(Collected data entries)
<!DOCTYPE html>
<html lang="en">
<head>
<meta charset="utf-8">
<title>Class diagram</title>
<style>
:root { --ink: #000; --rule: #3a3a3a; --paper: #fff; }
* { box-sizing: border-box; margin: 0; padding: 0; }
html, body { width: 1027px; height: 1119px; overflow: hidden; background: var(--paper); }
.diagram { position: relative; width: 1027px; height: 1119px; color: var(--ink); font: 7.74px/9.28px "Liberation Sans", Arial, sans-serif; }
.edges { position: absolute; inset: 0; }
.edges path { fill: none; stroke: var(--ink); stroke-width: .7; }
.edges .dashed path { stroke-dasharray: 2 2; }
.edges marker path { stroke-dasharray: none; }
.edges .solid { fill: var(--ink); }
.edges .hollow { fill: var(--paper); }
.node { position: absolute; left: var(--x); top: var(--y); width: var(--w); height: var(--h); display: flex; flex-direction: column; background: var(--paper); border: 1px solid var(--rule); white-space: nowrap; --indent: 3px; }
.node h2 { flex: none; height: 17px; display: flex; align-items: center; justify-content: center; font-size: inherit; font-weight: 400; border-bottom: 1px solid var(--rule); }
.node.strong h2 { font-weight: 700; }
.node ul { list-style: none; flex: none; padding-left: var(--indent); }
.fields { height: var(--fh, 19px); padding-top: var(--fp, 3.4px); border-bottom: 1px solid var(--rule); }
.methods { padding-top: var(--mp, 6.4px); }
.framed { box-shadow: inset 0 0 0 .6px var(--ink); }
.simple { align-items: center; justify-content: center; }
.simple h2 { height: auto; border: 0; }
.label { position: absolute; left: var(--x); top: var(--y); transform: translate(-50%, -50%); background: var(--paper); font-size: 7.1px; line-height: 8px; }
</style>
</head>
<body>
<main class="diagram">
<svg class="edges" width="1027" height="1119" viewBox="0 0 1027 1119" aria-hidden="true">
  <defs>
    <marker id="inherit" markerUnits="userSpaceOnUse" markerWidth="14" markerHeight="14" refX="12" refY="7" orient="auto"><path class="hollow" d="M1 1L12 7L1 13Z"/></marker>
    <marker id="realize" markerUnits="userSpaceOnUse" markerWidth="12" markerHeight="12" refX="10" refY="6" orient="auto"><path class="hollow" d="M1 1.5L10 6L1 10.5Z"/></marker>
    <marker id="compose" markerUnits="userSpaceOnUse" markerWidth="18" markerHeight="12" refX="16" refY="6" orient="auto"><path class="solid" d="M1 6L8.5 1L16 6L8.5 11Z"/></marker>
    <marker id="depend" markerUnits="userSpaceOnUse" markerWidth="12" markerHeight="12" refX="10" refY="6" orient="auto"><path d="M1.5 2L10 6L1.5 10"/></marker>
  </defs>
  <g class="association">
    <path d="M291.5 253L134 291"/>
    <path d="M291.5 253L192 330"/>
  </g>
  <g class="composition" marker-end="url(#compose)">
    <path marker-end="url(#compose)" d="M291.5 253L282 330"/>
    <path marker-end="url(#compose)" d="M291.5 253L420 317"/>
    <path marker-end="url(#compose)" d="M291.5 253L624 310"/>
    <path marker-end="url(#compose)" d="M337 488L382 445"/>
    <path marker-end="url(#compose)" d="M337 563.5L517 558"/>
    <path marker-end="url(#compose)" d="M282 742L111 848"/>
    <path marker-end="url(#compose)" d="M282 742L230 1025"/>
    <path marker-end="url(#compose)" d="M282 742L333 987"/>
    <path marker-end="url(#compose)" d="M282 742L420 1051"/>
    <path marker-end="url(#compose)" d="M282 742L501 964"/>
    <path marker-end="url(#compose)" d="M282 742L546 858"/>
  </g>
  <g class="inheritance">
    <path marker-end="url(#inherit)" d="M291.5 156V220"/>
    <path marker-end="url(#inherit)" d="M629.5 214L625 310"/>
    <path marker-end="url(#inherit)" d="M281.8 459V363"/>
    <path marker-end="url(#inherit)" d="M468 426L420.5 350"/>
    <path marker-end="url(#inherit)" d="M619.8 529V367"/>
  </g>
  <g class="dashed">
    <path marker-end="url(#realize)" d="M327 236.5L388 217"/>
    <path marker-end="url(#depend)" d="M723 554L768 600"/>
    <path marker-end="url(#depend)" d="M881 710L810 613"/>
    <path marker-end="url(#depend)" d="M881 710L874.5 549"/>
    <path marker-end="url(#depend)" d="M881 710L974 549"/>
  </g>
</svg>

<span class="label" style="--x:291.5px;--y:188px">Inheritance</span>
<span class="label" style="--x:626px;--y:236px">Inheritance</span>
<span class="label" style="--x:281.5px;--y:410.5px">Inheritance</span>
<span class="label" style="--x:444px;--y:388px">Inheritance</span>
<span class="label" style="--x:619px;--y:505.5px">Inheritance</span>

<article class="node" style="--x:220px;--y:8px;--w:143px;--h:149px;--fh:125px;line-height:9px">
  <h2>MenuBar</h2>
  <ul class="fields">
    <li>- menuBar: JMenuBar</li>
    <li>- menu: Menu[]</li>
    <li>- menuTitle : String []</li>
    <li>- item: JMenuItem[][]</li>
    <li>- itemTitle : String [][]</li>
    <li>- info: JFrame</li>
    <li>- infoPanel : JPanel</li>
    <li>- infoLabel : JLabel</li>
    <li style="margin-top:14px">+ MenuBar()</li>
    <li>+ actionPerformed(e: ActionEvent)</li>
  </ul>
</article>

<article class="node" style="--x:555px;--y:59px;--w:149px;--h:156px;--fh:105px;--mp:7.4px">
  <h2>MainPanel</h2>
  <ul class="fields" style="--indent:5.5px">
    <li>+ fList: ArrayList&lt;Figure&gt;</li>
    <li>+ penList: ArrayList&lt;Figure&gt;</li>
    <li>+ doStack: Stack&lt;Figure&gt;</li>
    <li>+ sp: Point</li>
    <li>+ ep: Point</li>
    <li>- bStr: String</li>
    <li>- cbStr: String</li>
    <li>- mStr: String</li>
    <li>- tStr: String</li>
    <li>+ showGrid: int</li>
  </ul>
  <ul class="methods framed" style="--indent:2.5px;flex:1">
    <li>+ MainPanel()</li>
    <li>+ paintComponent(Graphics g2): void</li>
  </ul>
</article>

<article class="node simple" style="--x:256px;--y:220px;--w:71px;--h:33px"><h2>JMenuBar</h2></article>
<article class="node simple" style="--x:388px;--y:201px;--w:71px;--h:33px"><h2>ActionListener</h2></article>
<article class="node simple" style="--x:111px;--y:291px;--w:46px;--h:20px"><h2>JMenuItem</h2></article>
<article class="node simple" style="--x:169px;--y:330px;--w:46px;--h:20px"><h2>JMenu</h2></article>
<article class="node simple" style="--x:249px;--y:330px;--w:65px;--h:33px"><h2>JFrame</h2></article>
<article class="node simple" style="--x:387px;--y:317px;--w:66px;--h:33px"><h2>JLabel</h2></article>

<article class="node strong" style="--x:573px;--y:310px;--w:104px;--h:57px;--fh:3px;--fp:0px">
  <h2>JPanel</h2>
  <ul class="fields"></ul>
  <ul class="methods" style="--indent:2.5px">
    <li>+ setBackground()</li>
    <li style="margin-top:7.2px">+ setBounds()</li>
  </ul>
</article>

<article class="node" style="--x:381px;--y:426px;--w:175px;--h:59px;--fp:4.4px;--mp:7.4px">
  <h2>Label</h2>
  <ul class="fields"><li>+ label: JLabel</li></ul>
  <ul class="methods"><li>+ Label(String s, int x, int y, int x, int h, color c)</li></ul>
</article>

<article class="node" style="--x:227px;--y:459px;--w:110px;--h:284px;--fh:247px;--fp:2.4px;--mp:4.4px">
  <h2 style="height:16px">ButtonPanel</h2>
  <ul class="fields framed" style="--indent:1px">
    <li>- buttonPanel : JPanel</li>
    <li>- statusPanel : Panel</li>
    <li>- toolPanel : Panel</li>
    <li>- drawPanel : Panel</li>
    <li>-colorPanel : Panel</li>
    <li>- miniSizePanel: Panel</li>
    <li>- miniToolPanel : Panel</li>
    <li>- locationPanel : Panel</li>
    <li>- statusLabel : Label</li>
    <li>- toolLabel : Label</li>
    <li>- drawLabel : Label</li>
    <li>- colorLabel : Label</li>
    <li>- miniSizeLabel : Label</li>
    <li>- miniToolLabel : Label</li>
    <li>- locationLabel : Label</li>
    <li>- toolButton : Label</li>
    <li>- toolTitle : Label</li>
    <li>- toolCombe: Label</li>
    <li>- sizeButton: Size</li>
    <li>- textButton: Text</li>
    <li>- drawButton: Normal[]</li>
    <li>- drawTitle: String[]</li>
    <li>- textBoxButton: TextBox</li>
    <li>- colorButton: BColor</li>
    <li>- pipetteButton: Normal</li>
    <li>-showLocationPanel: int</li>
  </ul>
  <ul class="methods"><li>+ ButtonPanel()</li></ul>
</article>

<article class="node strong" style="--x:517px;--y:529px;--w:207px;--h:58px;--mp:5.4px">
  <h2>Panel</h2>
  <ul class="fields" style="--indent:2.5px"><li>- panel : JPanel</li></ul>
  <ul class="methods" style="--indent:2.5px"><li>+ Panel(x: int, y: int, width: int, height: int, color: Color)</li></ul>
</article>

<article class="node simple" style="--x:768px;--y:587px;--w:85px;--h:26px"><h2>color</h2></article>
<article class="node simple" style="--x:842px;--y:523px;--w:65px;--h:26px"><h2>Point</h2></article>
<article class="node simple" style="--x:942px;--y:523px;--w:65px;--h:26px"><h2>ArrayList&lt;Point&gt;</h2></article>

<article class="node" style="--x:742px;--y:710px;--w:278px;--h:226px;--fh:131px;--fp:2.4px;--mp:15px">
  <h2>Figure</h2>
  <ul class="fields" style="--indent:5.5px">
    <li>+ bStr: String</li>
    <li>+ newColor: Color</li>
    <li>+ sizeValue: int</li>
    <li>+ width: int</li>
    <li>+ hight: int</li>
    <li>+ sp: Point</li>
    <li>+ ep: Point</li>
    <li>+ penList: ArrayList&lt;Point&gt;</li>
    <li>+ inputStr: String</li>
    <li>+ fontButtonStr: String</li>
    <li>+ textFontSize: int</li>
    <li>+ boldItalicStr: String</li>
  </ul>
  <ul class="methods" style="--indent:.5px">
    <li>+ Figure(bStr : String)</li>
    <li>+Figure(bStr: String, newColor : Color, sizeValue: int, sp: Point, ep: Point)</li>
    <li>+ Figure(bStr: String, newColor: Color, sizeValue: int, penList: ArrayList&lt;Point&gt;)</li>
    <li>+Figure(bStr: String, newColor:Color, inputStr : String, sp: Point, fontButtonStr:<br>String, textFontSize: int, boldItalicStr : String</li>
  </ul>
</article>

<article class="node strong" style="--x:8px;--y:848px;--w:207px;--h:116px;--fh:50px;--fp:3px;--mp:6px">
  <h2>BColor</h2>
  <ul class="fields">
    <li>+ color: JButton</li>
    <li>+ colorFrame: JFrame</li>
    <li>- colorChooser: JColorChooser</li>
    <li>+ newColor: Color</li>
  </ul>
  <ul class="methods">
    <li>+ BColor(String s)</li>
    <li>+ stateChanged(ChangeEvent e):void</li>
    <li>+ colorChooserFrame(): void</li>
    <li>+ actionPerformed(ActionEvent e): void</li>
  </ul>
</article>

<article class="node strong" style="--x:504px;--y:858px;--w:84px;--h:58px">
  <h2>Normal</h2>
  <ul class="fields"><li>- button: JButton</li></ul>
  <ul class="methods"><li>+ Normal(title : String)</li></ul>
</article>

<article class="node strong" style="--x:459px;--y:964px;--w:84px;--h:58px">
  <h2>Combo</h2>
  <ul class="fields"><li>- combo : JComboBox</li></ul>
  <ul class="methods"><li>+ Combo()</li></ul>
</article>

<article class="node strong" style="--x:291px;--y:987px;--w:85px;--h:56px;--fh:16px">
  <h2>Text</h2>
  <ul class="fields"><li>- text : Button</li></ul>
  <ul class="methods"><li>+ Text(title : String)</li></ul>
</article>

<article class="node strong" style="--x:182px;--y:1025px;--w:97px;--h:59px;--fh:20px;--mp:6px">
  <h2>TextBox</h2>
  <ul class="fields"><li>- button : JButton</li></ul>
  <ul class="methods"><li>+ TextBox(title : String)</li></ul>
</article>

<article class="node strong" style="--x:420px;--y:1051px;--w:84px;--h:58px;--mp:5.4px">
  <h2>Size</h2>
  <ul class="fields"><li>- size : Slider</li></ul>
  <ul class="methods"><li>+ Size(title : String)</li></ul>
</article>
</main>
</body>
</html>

ACTION ITEM »
All lines above between those holding "<li>- toolPanel : Panel</li>" and "<li>- drawLabel : Label</li>", inclusive, must be set down unchanged, and no other line may be included.

WRITTEN REPLY »
    <li>- toolPanel : Panel</li>
    <li>- drawPanel : Panel</li>
    <li>-colorPanel : Panel</li>
    <li>- miniSizePanel: Panel</li>
    <li>- miniToolPanel : Panel</li>
    <li>- locationPanel : Panel</li>
    <li>- statusLabel : Label</li>
    <li>- toolLabel : Label</li>
    <li>- drawLabel : Label</li>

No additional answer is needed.